Sara was both anxious and weary as she stepped up to the bar and waited. After a few impatient moments, the very tall, very bald bartender with a handlebar mustache and a white apron wound around his generous torso, noticed her and ambled over.
"What can I get you, little lady?" he asked, his voice soft when she'd been expecting booming. His nametag read Oscar.
"I'm looking for Graham Kincaid," Sara told him.
"Is he here tonight?"
Oscar's eyes slid to the pool area, then narrowed as he looked back at her. "Who wants to know?"
There was that almost automatic shielding again. The man sure had a lot of friends. "My name is Sara Morgan, and I need Mr. Kincaid's help." She held a photo out to him.
"Detective Kincaid," he corrected, peering at the picture she held, then at her face. "He's on leave. He likes to be left alone."
She swallowed a sigh, not wanting to aggravate the man. "So I've been told. I only need a few minutes of his time, honest." She'd rehearsed her story repeatedly and prayed that she could pitch her case quickly if she ever found the man.
The bartender ran a hand over his bald pate as he studied her for another few seconds, then apparently decided to take a chance on her. "He's over at the last pool table, the tall guy dressed in black."
Relieved that she'd found him, Sara gave Oscar a smile. "Thank you."
Carefully, she followed a waitress zigzagging through the tables, then had to maneuver around the dancers until she reached the arch. This room also was dim except for large shaded lamps hanging over each of the three pool tables. A bearded man wearing a leather vest hanging open over his naked chest studied the balls at the first table. Another with a long ponytail and low-riding jeans took his turn at the second table. Half a dozen other men stood around, some with cue sticks, others just watching. Sara moved a bit closer to get a better look at the man in question before he noticed her.
Graham Kincaid didn't look like the real-life legend she'd expected. Granted he was tall, a couple of inches over six feet, with a rangy build and well-defined shoulders straining the seams of a black T-shirt. Much like a lot of guys. As he bent over the table to line up his shot, the woman in Sara couldn't help noticing that he had a pair of spectacular buns snuggled into faded black jeans.
Watching closely, she saw him cock his head to one side, considering his best move, a lock of black hair falling onto his forehead. Now she saw it, the inscrutable face, a strong jaw covered with several days' growth of dark beard. Though she couldn't tell the color of his eyes, she'd bet they were cold and assessing.
Growing impatient, she shifted her feet, waiting for him to take his shot. At this rate, it must take him hours to play a game. The men watching were quiet, unmoving. Was that pool etiquette or was it respect for the man? she wondered. Did he have a Minnesota Fats reputation in pool halls? Or was it his line of work that lent him that respectful, enigmatic edge?

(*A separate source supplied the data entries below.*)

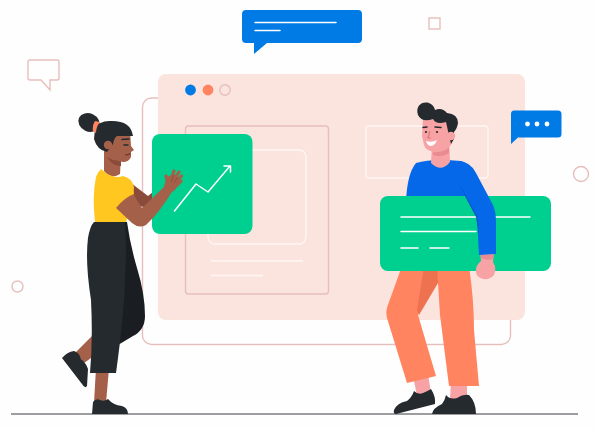
<!DOCTYPE html>
<html lang="en">
<head>
<meta charset="utf-8">
<title>Two people building a web page</title>
<style>
:root {
  --paper: #fefefe;
  --blush: #fbe3de;
  --rose: #e6bfbd;
  --green: #00d08f;
  --blue: #007be5;
  --sweater: #0568e8;
  --sweater-shade: #0558cf;
  --orange: #ff845f;
  --orange-shade: #ee7250;
  --yellow: #ffc71f;
  --ink: #252a2f;
  --ink-shade: #1a1e22;
  --brown: #a5604a;
  --brown-shade: #8a4b3a;
  --pink: #f7a3a5;
  --pink-shade: #e98b90;
  --white: #fff;
}
html, body { margin: 0; overflow: hidden; background: var(--paper); }
svg { display: block; width: 596px; height: 429px; }
.outline { fill: none; stroke: var(--rose); stroke-width: 1.4; }
.ghost { fill: none; stroke: #fff6f3; stroke-width: 1.4; }
.text-line { fill: none; stroke: var(--white); stroke-width: 1.5; stroke-linecap: round; stroke-linejoin: round; }
.blush { fill: var(--blush); }
.green { fill: var(--green); }
.blue { fill: var(--blue); }
.sweater { fill: var(--sweater); }
.sweater-shade { fill: var(--sweater-shade); }
.orange { fill: var(--orange); }
.orange-shade { fill: var(--orange-shade); }
.yellow { fill: var(--yellow); }
.ink { fill: var(--ink); }
.ink-shade { fill: var(--ink-shade); }
.brown { fill: var(--brown); }
.brown-shade { fill: var(--brown-shade); }
.pink { fill: var(--pink); }
.pink-shade { fill: var(--pink-shade); }
.white { fill: var(--white); }
.feature { fill: none; stroke: var(--ink); stroke-width: 1.5; stroke-linecap: round; }
.finger { fill: none; stroke: var(--brown); stroke-width: 3.2; stroke-linecap: round; }
</style>
</head>
<body>
<svg viewBox="0 0 596 429" role="img" aria-label="A woman and a man placing green panels on a browser window">

  <g id="floating-shapes">
    <path class="outline" d="M30 60H57Q59 60 59 62V78Q59 80 57 80H50V90L41 80H30Q28 80 28 78V62Q28 60 30 60Z"/>
    <rect class="outline" x="429" y="18" width="11" height="11"/>
    <circle class="outline" cx="581" cy="174" r="7.5"/>
    <circle class="outline" cx="17.500" cy="286.500" r="5.500"/>
  </g>

  <g id="browser-window">
    <rect class="outline" x="142.500" y="98" width="368" height="246.500" rx="9"/>
    <rect class="blush" x="158" y="74" width="367" height="246" rx="8"/>
    <circle class="blue" cx="190.500" cy="90" r="5.400"/>
    <circle class="orange" cx="208" cy="90" r="5.400"/>
    <circle class="outline" cx="225" cy="90" r="5.200"/>
    <rect class="outline" x="185.500" y="126" width="143" height="168" rx="3"/>
    <rect class="ghost" x="208" y="150" width="98" height="94" rx="7"/>
    <path class="ghost" d="M211 261H303M211 275.500H263"/>
    <rect class="ghost" x="366" y="126" width="122" height="52" rx="3"/>
  </g>

  <g id="speech-bubbles">
    <path class="blue" d="M246 10H358Q362 10 362 14V39Q362 43 358 43H267L254 54V43H246Q242 43 242 39V14Q242 10 246 10Z"/>
    <path class="text-line" d="M255 22.500H336M255 30.500H280"/>
    <path class="blue" d="M514 110.500H558Q561.500 110.500 561.500 114V134Q561.500 137.500 558 137.500H518L511 144V114Q511 110.500 514 110.500Z"/>
    <g class="white">
      <circle cx="527.500" cy="124" r="2.400"/>
      <circle cx="537" cy="124" r="2.400"/>
      <circle cx="547" cy="124" r="2.400"/>
    </g>
  </g>

  <line id="ground" x1="11" y1="414" x2="578" y2="414" stroke="#3a3f44" stroke-width="1.200"/>

  <g id="woman">
    <g id="woman-far-arm">
      <path class="brown-shade" d="M127 180L148 196L164 183L170 188L151 208L125 204Z"/>
    </g>
    <g id="chart-panel">
      <rect class="green" x="152" y="134" width="100.500" height="100" rx="8"/>
      <path class="text-line" d="M174.500 211L196 184L208 192L230 166M224 166H230.500V172"/>
    </g>
    <g id="woman-legs">
      <path class="brown" d="M93 335L76 352L84 363L108 346Z"/>
      <path class="ink" d="M62 358Q67 352 74 351Q79 352 81 359Q86 363 88 369L87 386Q85 389 82 384Z"/>
      <path class="brown" d="M96 368H109L106 403H94Z"/>
      <path class="ink" d="M93 402Q96 398 100 400Q104 402 108 399Q113 405 122 406Q128 408 128 414H92Z"/>
      <path class="ink-shade" d="M121 222H127Q130 244 137 268Q145 294 145 316Q145 330 133 336L113 348Z"/>
      <path class="ink" d="M94 222H125Q127 250 125 280Q124 315 116 373H90Q93 340 91 300Q85 262 88 238Q90 226 94 222Z"/>
    </g>
    <g id="woman-body">
      <path class="brown" d="M104 146L121 156L120 174Q111 180 104 171Z"/>
      <path class="brown-shade" d="M107 157Q114 162 121 160V166Q112 166 107 157Z"/>
      <path class="yellow" d="M101 169Q113 180 123 176Q132 178 134 187L133 198L126 222H95Q92 196 96 177Q98 172 101 169Z"/>
    </g>
    <g id="woman-head">
      <path class="brown" d="M104 130H130L131 146L134 150L131 152V157Q129 162 123 162Q112 160 106 150Z"/>
      <ellipse class="ink" cx="89" cy="122.500" rx="11" ry="9" transform="rotate(25 89 122.500)"/>
      <path class="ink" d="M95 129Q99 120 112 121Q131 121 133 136H117Q114 138 113 144L107 152Q97 150 94 139Z"/>
      <path class="orange" d="M95 121L100 122Q96 127 96 133L93 131Q92 126 95 121Z"/>
      <circle class="brown" cx="108" cy="145" r="4.200"/>
      <path class="feature" d="M122 139.500L129 139M124 145H128"/>
      <path d="M125 155Q128 155 130.500 153.500" fill="none" stroke="#6f3529" stroke-width="1.200"/>
    </g>
    <g id="woman-near-arm">
      <path class="brown" d="M117 194Q123 186 132 190Q136 200 142 208L167 184L173 190Q160 212 146 225Q139 229 132 223L115 207Z"/>
      <path class="yellow" d="M114 180Q125 175 132 184L134 194Q125 197 116 208L111 213Z"/>
      <path class="brown" d="M164 186L167 177L174 174L180 180L175 190L169 194Z"/>
      <path class="finger" d="M168 184L166 176M171 179L174 171M174 180L179 172M176 182L181.500 176M176 186L181 181"/>
      <path d="M171 182L174 175M174 183L178 177" fill="none" stroke="#8a4b3a" stroke-width="0.800"/>
    </g>
  </g>

  <g id="man">
    <g id="man-legs">
      <path class="pink" d="M413 377L428 374L431 393L417 395Z"/>
      <path class="pink" d="M451 380H467V400H450Z"/>
      <path class="ink" d="M414 391Q418 395 423 393Q428 391 431 389Q436 397 435 404L396 414Q393 414 394 410Q397 403 407 401Q412 397 414 391Z"/>
      <path class="ink" d="M446 395Q450 400 457 398Q463 394 469 395Q476 402 476 414H432Q433 408 442 404Q445 400 446 395Z"/>
      <path class="orange" d="M402 266H445L418 315L436 376L407 383L387 318Q385 311 389 302Z"/>
      <path class="orange-shade" d="M424 266H440L438 283L419 315L417 310Z"/>
      <path class="orange" d="M437 266H469Q474 300 474 330L479 386H449L440 315Z"/>
    </g>
    <g id="man-body">
      <path class="sweater" d="M416 163Q432 158 461 161Q470 163 476 175L484 202H406Q407 174 416 163Z"/>
      <path class="pink" d="M432 145L449 140L450 162Q441 173 431 163Z"/>
      <path class="pink-shade" d="M433 152Q443 153 449 146V153Q442 158 433 155Z"/>
    </g>
    <g id="man-head">
      <path class="pink" d="M423 119H451L453 139Q451 151 437 152Q426 152 424 145L422 136Z"/>
      <path class="ink" d="M418 115C415 106 422 101 429 103Q434 105 435 110Q442 107 447 113Q458 114 458 123Q457 129 454 132V139L451 144L448 131L446 122Q436 125 433 119Q422 123 418 115Z"/>
      <circle class="pink" cx="451" cy="136" r="4.200"/>
      <path class="feature" d="M423 127.500L427 127M435 127L441 127.500"/>
      <circle class="ink" cx="426" cy="132" r="1.100"/>
      <circle class="ink" cx="437" cy="132" r="1.100"/>
      <path d="M430 131L428 138H431" fill="none" stroke="#e0787e" stroke-width="1.200"/>
      <path class="white" d="M426 141Q432 143 437 140Q435 146 430 146Q427 145 426 141Z"/>
    </g>
    <g id="text-panel">
      <rect class="green" x="380" y="196" width="171" height="75" rx="8"/>
      <path class="text-line" d="M401 217H530M401 231.500H476M401 248H418M430 248H449"/>
    </g>
    <g id="man-near-arm">
      <path class="pink" d="M480 250H494L493 262Q497 268 494 275Q490 280 483 279Q475 277 476 269Q477 264 481 261Z"/>
      <path class="pink-shade" d="M481 255H494L493 259Q487 261 481 258Z"/>
      <path class="sweater" d="M457 161Q470 161 476 173L493 205Q496 212 496 222V254L479 255L477 218L462 190Z"/>
      <path class="sweater-shade" d="M459 183L478 217L479 236L476 217L465 196Z"/>
    </g>
  </g>
</svg>
</body>
</html>
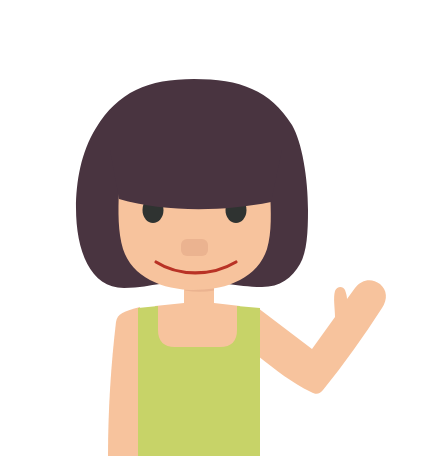
<!DOCTYPE html>
<html lang="en">
<head>
<meta charset="utf-8">
<title>Waving woman</title>
<style>
:root {
  --paper: #ffffff;
  --skin: #f7c39d;
  --skin-shade: #ebb390;
  --hair: #493440;
  --top: #c7d368;
  --eye: #2f3331;
  --lips: #b93225;
}
html, body { margin: 0; background: var(--paper); overflow: hidden; }
.illustration { display: block; width: 432px; height: 456px; }
.skin { fill: var(--skin); }
.shade { fill: var(--skin-shade); }
.hair { fill: var(--hair); }
.top { fill: var(--top); }
.eye { fill: var(--eye); }
.smile { fill: none; stroke: var(--lips); stroke-width: 3.2; stroke-linecap: round; }
</style>
</head>
<body>
<svg class="illustration" viewBox="0 0 432 456" role="img" aria-label="Smiling woman with a dark bob and a green top, waving">
  <g id="hair-back" class="hair">
    <path d="M194 79C148 79 118 92 96 128C81 152 76 182 76 208C76 250 90 288 124 288C140 288 150 285 160 284H228C238 285 248 287 262 287C280 287 292 278 300 264C307 252 308 232 308 210C308 178 302 142 292 125C270 90 240 79 194 79Z"/>
  </g>
  <g id="body">
    <path class="skin" d="M140 307C124 311 117 314 116 322C111 364 108 410 108 456H140Z"/>
    <path class="skin" d="M258 308L312 349L335 317C335 308 333 298 335 291C337 286 343 286 345 290C346 293 347 296 347 299L355 288C362 279 372 278 380 284C387 290 388 299 382 308C364 336 344 364 323 390C320 394 316 395 311 392C292 383 276 370 258 356Z"/>
    <path class="skin" d="M184 284H214V303L240 306V350H155V306L184 303Z"/>
    <path class="top" d="M138 308L158 306V330Q158 347 175 347H220Q237 347 237 330V306L260 308V456H138Z"/>
  </g>
  <g id="face">
    <path class="skin" d="M119 190H270C271 212 272 232 267 249C258 277 228 290 195 290C162 290 132 277 123 249C118 232 118 212 119 190Z"/>
    <path class="shade" d="M185 289.700Q200 290.500 214 288.500V290.500Q200 293 185 290.500Z"/>
    <ellipse class="eye" cx="153" cy="210" rx="10.500" ry="13"/>
    <ellipse class="eye" cx="236" cy="210" rx="10.500" ry="13"/>
    <rect class="shade" x="181" y="239" width="27" height="17" rx="6"/>
    <path class="smile" d="M156 262C178 276 211 277 236 262"/>
  </g>
  <path id="fringe" class="hair" d="M110 150H282L271 202C222 212 164 212 119 199Z"/>
</svg>
</body>
</html>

Sara knew Graham Kincaid had been an FBI profiler for several years, then a Phoenix homicide detective and now he headed the Arizona Special Unit on Missing Persons. She'd also found out that he'd been placed on leave of absence by his captain because of something that had happened a while ago. But no one would say what or when or who'd been involved. She figured that after some idle time, he might be ready for action.
She prayed she was right.
Finally he narrowed his gaze, lining up his cue stick just right and ... and stayed there, crouched low, not moving. Enough already, Sara thought, and approached him from the side.
"Are you Graham Kincaid?" she asked loud enough to be heard over the music, just as his cue stick slammed forward. The balls went scooting all over the table, but none went into a pocket.
Slowly he straightened and turned to Sara. "You made me miss my shot," he said in a deep, annoyed voice.
"Did I? I'm sorry, but I really need to talk with you."
She'd been right, his eyes were steely gray and cool as he looked her up and down.
Excerpted from A Mother's Secret by Pat Warren Copyright © 2003 by Harlequin Enterprises Ltd.
Excerpted by permission. All rights reserved. No part of this excerpt may be reproduced or reprinted without permission in writing from the publisher.